> WHAT IS BEING ASKED:
The listing below is to be given again in full and word for word, without its images.

> SUPPLIED MATERIAL:
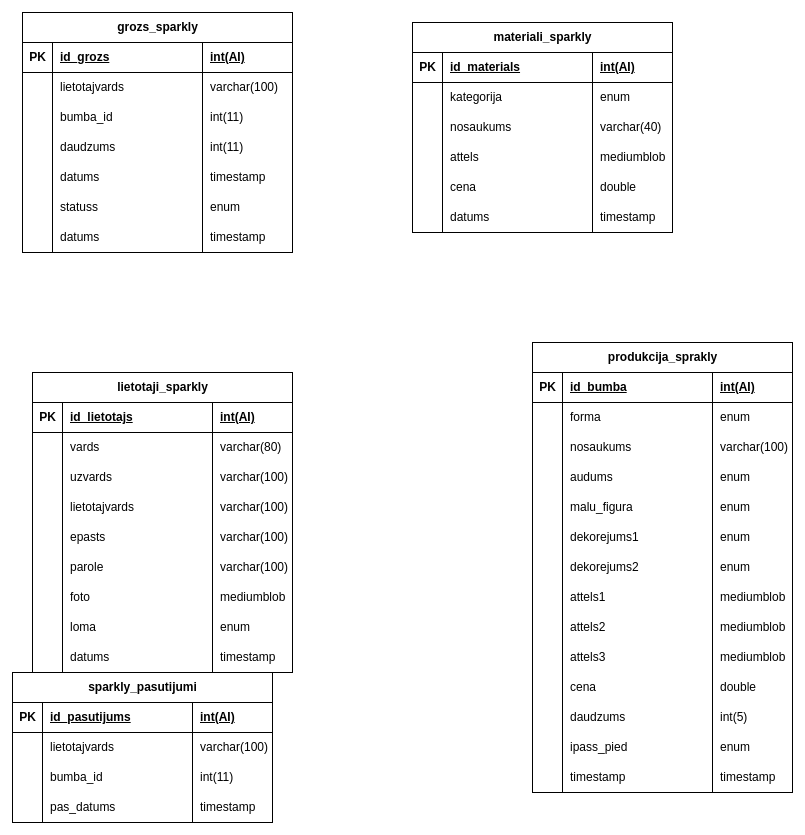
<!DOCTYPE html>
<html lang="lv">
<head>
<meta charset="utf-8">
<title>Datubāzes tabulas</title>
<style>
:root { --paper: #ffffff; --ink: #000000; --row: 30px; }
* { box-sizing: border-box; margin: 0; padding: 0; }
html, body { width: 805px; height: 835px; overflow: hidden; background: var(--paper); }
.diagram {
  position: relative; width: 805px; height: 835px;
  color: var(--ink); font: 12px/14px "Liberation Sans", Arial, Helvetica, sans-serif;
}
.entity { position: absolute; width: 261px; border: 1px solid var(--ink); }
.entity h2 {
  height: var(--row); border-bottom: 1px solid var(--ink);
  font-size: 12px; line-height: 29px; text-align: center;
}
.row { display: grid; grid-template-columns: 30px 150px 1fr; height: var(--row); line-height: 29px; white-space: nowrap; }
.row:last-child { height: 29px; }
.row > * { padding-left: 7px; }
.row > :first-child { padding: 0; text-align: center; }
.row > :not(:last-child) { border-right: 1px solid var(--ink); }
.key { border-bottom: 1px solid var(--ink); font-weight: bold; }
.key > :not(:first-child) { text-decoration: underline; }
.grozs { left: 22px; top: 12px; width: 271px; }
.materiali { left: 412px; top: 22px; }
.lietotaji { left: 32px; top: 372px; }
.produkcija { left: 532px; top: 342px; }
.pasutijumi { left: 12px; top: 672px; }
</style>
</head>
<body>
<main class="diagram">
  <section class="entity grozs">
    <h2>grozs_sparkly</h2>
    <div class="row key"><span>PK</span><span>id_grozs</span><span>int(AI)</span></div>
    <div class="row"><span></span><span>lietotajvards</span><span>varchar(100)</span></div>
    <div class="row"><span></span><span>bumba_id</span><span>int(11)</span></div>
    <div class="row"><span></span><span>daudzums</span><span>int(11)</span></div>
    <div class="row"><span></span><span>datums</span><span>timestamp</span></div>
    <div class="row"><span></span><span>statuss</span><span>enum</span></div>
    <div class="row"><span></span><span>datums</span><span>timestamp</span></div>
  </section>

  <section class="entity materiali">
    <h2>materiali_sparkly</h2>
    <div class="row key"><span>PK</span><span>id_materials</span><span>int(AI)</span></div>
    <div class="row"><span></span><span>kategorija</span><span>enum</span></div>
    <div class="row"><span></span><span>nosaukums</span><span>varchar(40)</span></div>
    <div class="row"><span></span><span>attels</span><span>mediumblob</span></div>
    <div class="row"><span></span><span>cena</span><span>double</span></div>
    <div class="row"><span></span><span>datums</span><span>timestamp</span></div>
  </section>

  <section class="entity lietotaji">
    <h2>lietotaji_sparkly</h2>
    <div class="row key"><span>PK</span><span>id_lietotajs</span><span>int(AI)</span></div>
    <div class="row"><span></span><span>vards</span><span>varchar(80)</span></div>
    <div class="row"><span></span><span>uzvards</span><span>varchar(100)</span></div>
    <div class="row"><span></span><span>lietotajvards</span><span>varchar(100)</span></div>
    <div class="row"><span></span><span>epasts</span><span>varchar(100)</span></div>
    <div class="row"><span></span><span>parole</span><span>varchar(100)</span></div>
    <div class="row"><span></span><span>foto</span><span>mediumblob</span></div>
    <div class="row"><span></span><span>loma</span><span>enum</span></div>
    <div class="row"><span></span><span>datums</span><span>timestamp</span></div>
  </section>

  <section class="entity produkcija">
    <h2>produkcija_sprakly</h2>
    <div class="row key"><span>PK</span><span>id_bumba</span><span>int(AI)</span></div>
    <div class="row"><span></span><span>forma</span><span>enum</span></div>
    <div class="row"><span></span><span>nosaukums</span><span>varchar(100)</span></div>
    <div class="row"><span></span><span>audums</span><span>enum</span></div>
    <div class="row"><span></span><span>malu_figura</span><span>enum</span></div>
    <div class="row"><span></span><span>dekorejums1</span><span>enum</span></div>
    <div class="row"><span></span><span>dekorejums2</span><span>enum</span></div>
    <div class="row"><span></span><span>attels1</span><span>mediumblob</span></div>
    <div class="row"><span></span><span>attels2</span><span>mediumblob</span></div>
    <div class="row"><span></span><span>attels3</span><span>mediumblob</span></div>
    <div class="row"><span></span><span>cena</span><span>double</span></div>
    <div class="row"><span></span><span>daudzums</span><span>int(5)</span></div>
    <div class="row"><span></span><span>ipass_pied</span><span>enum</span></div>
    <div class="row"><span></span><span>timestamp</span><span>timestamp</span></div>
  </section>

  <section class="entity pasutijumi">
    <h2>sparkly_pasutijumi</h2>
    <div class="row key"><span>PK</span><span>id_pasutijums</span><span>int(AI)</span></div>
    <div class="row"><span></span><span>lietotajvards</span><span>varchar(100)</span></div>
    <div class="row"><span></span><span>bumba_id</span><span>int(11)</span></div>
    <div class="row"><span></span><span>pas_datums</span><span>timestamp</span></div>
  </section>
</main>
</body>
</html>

> RESPONSE TO THE TASK:
<!DOCTYPE html>
<html lang="lv">
<head>
<meta charset="utf-8">
<title>Datubāzes tabulas</title>
<style>
:root { --paper: #ffffff; --ink: #000000; --row: 30px; }
* { box-sizing: border-box; margin: 0; padding: 0; }
html, body { width: 805px; height: 835px; overflow: hidden; background: var(--paper); }
.diagram {
  position: relative; width: 805px; height: 835px;
  color: var(--ink); font: 12px/14px "Liberation Sans", Arial, Helvetica, sans-serif;
}
.entity { position: absolute; width: 261px; border: 1px solid var(--ink); }
.entity h2 {
  height: var(--row); border-bottom: 1px solid var(--ink);
  font-size: 12px; line-height: 29px; text-align: center;
}
.row { display: grid; grid-template-columns: 30px 150px 1fr; height: var(--row); line-height: 29px; white-space: nowrap; }
.row:last-child { height: 29px; }
.row > * { padding-left: 7px; }
.row > :first-child { padding: 0; text-align: center; }
.row > :not(:last-child) { border-right: 1px solid var(--ink); }
.key { border-bottom: 1px solid var(--ink); font-weight: bold; }
.key > :not(:first-child) { text-decoration: underline; }
.grozs { left: 22px; top: 12px; width: 271px; }
.materiali { left: 412px; top: 22px; }
.lietotaji { left: 32px; top: 372px; }
.produkcija { left: 532px; top: 342px; }
.pasutijumi { left: 12px; top: 672px; }
</style>
</head>
<body>
<main class="diagram">
  <section class="entity grozs">
    <h2>grozs_sparkly</h2>
    <div class="row key"><span>PK</span><span>id_grozs</span><span>int(AI)</span></div>
    <div class="row"><span></span><span>lietotajvards</span><span>varchar(100)</span></div>
    <div class="row"><span></span><span>bumba_id</span><span>int(11)</span></div>
    <div class="row"><span></span><span>daudzums</span><span>int(11)</span></div>
    <div class="row"><span></span><span>datums</span><span>timestamp</span></div>
    <div class="row"><span></span><span>statuss</span><span>enum</span></div>
    <div class="row"><span></span><span>datums</span><span>timestamp</span></div>
  </section>

  <section class="entity materiali">
    <h2>materiali_sparkly</h2>
    <div class="row key"><span>PK</span><span>id_materials</span><span>int(AI)</span></div>
    <div class="row"><span></span><span>kategorija</span><span>enum</span></div>
    <div class="row"><span></span><span>nosaukums</span><span>varchar(40)</span></div>
    <div class="row"><span></span><span>attels</span><span>mediumblob</span></div>
    <div class="row"><span></span><span>cena</span><span>double</span></div>
    <div class="row"><span></span><span>datums</span><span>timestamp</span></div>
  </section>

  <section class="entity lietotaji">
    <h2>lietotaji_sparkly</h2>
    <div class="row key"><span>PK</span><span>id_lietotajs</span><span>int(AI)</span></div>
    <div class="row"><span></span><span>vards</span><span>varchar(80)</span></div>
    <div class="row"><span></span><span>uzvards</span><span>varchar(100)</span></div>
    <div class="row"><span></span><span>lietotajvards</span><span>varchar(100)</span></div>
    <div class="row"><span></span><span>epasts</span><span>varchar(100)</span></div>
    <div class="row"><span></span><span>parole</span><span>varchar(100)</span></div>
    <div class="row"><span></span><span>foto</span><span>mediumblob</span></div>
    <div class="row"><span></span><span>loma</span><span>enum</span></div>
    <div class="row"><span></span><span>datums</span><span>timestamp</span></div>
  </section>

  <section class="entity produkcija">
    <h2>produkcija_sprakly</h2>
    <div class="row key"><span>PK</span><span>id_bumba</span><span>int(AI)</span></div>
    <div class="row"><span></span><span>forma</span><span>enum</span></div>
    <div class="row"><span></span><span>nosaukums</span><span>varchar(100)</span></div>
    <div class="row"><span></span><span>audums</span><span>enum</span></div>
    <div class="row"><span></span><span>malu_figura</span><span>enum</span></div>
    <div class="row"><span></span><span>dekorejums1</span><span>enum</span></div>
    <div class="row"><span></span><span>dekorejums2</span><span>enum</span></div>
    <div class="row"><span></span><span>attels1</span><span>mediumblob</span></div>
    <div class="row"><span></span><span>attels2</span><span>mediumblob</span></div>
    <div class="row"><span></span><span>attels3</span><span>mediumblob</span></div>
    <div class="row"><span></span><span>cena</span><span>double</span></div>
    <div class="row"><span></span><span>daudzums</span><span>int(5)</span></div>
    <div class="row"><span></span><span>ipass_pied</span><span>enum</span></div>
    <div class="row"><span></span><span>timestamp</span><span>timestamp</span></div>
  </section>

  <section class="entity pasutijumi">
    <h2>sparkly_pasutijumi</h2>
    <div class="row key"><span>PK</span><span>id_pasutijums</span><span>int(AI)</span></div>
    <div class="row"><span></span><span>lietotajvards</span><span>varchar(100)</span></div>
    <div class="row"><span></span><span>bumba_id</span><span>int(11)</span></div>
    <div class="row"><span></span><span>pas_datums</span><span>timestamp</span></div>
  </section>
</main>
</body>
</html>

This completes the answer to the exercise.